If I can’t finish with Greg, I want to finish with my crew. They are responsible for me completing this race so they deserve to cross the line just as much as I do. BJ, Saul, Diana, Stephanie, JR, Linda, Wendy and I cross the finish line of the Badwater Ultramarathon in just over 55 hours. We cried a lot after we finished. It was wonderful.
Shortly afterward, Greg got to the finish line in 51 1/2 hours. I guess he WAS just a mile or two behind. We hugged and he finishes his SECOND Badwater.
This turned out to be quite a year to do Badwater. First, it was the 25th Anniversary of the first run from Badwater to the top of Mt Whitney. That first runner, Al Arnold was there for the whole week and congratulated us at the finish line. Then there were a couple of big articles in the LA Times after the race. Well, it was after the race for some but many of us were still out on the course when the first article appeared. This race will have special meaning because, for the first time at Badwater, a woman was the overall winner. Pam Reed cut nearly two hours off the women’s course record and finished just under 28 hours. And the fires posed and interesting atmospheric challenge for many of us.
Next year? I don’t think so. This was to be my one shot at Badwater. I’m glad I finished. I love the race and the people associated with it but I want this to be my memory of Badwater. I doubt that running a faster time would give me any more than I got this year. I’ll be indebted to my crew always and feel confident that this will be an experience that they will never forget.

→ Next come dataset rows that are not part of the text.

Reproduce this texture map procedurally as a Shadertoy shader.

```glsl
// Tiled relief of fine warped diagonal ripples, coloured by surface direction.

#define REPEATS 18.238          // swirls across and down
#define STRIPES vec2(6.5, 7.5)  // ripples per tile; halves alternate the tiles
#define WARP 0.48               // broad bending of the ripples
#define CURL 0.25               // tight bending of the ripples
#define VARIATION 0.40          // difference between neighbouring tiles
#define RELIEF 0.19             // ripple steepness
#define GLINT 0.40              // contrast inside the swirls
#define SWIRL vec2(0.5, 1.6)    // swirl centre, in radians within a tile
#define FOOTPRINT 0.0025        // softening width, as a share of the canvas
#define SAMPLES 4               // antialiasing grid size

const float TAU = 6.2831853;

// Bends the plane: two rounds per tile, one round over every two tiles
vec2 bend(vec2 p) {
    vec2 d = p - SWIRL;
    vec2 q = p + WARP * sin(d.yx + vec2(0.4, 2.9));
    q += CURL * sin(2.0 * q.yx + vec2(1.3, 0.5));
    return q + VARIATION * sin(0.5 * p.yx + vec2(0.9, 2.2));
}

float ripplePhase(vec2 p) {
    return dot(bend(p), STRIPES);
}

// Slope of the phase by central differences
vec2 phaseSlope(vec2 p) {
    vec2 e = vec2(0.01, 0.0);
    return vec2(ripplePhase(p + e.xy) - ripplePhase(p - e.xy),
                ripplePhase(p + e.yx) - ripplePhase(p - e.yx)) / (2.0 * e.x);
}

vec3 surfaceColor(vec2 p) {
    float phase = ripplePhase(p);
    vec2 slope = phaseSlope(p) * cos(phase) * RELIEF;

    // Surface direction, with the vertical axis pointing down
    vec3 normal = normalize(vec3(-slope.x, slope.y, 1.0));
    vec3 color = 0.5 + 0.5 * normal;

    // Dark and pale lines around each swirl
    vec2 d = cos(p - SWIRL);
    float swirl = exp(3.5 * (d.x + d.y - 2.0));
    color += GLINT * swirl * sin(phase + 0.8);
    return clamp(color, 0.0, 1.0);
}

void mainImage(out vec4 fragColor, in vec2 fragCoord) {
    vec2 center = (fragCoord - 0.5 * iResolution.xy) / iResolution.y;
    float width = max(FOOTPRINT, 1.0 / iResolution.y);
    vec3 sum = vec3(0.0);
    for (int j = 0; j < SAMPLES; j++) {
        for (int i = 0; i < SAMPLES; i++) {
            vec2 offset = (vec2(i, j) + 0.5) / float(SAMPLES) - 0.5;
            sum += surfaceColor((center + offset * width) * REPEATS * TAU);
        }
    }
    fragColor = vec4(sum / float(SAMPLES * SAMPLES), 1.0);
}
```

Thanks also to all of you who have support our training efforts and were thinking of us during the race. So many of you have said they were checking our progress on the webcast. In case you missed the NPR piece yesterday, Mike Howard send the following website when you can hear a replay: click here.
The NPR interview features Angela Brunson who runs with the Mountain Goats and is on the Runners’ Report. We were fortunate to get to know her and her crew (including boyfriend Brian and fellow Runners’ Reporter Bill Lockton) during the training clinics and at the race. Angela looked amazingly perky at the finish line and I hear she even came back and ran with the Goats last weekend! Angela and I started together but I never saw her in the race either as she buckled, finishing in 45 hours..

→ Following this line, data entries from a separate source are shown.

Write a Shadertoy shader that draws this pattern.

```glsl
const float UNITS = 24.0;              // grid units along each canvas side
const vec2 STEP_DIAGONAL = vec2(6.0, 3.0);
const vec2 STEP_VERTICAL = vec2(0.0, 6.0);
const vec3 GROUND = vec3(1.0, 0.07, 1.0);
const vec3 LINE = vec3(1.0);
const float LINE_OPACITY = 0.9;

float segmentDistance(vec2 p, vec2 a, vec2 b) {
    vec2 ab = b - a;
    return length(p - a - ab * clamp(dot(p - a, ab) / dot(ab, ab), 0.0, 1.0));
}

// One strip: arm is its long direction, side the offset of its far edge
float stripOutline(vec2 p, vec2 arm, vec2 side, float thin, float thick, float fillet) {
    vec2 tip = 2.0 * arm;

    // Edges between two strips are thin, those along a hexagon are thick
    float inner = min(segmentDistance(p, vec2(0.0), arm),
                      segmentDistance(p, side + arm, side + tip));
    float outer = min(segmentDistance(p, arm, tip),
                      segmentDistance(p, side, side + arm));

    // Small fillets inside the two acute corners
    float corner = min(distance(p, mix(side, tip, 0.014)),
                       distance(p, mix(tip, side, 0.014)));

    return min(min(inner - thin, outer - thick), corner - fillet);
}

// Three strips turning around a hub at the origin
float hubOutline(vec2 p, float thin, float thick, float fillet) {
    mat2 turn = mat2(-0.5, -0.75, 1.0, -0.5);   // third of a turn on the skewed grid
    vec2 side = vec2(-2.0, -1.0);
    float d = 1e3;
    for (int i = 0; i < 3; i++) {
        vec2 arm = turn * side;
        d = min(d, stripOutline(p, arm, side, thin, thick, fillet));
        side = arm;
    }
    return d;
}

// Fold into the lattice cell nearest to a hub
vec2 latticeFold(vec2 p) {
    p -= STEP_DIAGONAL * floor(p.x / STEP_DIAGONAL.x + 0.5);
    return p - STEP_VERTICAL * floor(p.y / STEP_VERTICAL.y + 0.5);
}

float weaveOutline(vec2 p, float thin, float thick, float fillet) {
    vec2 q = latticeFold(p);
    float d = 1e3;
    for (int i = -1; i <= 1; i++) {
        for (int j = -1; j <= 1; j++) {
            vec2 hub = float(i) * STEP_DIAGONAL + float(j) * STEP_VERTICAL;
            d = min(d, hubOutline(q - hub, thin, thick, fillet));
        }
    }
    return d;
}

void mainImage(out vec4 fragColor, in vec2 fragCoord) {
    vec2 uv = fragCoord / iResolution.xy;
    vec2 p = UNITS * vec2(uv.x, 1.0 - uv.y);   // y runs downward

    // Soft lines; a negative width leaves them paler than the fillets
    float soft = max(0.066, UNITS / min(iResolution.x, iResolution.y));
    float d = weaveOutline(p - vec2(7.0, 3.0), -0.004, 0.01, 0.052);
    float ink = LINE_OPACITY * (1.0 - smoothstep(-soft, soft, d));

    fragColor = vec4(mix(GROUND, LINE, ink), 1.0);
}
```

Thanks also to Duffy and Stan who got updates and other info and photos onto the NBB website during the race. http://www.newbasinblues.org/

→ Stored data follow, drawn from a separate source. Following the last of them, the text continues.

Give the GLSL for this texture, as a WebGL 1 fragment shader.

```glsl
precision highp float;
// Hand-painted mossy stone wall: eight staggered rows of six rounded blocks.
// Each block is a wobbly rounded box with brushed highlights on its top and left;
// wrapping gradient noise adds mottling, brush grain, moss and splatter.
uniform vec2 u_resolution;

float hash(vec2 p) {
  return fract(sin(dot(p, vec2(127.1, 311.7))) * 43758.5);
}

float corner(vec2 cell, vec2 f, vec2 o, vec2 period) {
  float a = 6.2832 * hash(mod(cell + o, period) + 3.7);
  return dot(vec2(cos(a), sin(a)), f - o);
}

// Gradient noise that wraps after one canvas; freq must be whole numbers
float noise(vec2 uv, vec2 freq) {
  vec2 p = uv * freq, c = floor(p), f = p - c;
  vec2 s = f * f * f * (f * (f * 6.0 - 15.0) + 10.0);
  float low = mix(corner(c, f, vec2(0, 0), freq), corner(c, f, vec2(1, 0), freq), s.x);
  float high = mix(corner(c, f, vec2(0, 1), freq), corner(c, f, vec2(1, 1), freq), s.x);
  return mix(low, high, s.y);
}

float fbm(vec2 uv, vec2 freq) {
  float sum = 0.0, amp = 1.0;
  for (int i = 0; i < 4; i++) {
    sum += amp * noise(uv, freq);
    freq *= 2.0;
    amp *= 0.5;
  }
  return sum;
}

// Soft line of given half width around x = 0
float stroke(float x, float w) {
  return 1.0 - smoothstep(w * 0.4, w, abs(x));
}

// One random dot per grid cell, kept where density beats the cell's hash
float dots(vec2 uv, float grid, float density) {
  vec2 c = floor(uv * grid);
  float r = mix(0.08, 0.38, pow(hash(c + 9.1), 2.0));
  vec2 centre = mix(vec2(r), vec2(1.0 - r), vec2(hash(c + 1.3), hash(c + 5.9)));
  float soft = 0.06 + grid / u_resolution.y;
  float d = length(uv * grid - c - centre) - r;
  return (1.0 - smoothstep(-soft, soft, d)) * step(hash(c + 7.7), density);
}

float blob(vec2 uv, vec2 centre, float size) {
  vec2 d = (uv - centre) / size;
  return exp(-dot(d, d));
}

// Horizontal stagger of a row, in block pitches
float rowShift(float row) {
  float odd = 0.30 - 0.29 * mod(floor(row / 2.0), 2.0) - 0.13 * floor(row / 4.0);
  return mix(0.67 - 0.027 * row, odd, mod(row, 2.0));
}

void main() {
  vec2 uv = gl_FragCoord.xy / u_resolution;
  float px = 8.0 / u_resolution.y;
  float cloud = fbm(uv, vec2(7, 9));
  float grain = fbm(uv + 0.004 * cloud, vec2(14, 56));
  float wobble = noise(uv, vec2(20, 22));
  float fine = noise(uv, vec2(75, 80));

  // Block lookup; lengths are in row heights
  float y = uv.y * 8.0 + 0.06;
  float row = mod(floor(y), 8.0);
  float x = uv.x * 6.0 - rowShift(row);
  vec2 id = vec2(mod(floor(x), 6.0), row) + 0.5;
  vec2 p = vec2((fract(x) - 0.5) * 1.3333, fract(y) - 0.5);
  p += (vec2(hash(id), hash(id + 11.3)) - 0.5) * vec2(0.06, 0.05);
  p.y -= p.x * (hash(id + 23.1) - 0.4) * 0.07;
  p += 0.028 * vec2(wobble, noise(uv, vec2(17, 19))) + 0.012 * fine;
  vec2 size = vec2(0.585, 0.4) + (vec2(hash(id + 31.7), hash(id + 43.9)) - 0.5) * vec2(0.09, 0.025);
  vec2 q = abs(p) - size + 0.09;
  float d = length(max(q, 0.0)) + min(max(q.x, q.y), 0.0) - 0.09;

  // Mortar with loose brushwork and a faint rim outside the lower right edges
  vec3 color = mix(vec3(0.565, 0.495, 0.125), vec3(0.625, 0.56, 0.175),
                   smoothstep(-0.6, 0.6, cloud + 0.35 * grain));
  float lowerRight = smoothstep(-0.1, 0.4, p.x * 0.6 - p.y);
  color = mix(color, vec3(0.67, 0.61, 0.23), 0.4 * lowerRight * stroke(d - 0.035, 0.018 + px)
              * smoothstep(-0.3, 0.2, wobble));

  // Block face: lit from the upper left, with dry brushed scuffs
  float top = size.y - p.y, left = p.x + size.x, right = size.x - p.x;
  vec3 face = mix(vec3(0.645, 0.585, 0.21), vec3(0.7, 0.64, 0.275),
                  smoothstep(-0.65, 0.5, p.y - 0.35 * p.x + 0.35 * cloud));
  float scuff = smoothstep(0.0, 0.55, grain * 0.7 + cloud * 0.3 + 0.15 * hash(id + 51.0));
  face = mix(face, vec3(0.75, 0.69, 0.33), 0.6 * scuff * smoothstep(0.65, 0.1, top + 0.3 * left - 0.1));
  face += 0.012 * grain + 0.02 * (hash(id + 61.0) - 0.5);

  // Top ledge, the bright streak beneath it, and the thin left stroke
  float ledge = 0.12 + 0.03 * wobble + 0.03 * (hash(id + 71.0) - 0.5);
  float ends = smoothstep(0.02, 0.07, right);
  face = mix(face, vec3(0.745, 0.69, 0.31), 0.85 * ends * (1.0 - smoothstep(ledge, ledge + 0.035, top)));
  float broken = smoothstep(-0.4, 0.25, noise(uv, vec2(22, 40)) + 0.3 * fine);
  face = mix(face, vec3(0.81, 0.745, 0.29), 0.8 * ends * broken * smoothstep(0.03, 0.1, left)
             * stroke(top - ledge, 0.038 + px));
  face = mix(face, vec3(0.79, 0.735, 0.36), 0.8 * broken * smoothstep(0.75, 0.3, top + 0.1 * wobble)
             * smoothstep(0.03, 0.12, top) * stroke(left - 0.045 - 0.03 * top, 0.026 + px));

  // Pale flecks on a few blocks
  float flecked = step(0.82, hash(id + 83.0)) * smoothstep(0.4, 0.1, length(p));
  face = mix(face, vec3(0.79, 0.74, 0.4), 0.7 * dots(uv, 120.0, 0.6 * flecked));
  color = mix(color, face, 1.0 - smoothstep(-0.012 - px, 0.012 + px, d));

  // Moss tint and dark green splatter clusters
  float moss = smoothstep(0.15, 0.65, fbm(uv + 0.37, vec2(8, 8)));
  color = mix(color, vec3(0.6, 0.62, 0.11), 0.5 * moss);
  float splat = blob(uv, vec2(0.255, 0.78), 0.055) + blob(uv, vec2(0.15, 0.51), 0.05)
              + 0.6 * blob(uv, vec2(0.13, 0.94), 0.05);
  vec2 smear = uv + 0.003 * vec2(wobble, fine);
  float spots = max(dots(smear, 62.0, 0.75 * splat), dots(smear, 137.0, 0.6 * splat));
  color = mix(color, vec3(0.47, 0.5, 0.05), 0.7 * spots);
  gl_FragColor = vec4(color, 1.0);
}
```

Also, JR has posted some of his pictures of the race: Badwater Ultra Heat Training Clinic-2002 http://cards.webshots.com/cp-30685947-qyez-album/45219340kqpLPo
2002 Badwater UltraMarathon Group 1: http://cards.webshots.com/cp-30685947-qyez-album/45231766pXatkn
2002 Badwater UltraMarathon Group 2: http://cards.webshots.com/cp-30685947-qyez-album/45235670tiNcnd
Ben Jones, the honorary Mayor of Badwater is also the coroner up in INYO County. He sent the following are the race: “I did a coroner’s case the other day on a 39 year-old Swiss professor who tried to go from the DV floor to Telescope peak and back. He drove out the West Side Road and 4 miles up Hanaupah Canyon Road. He parked there one or two days earlier. He made it back to within a few hundred yards of his vehicle. He died of heat stroke with extreme dehydration. His body was partially mummified within hours of his demise on the Wednesday of our Race.”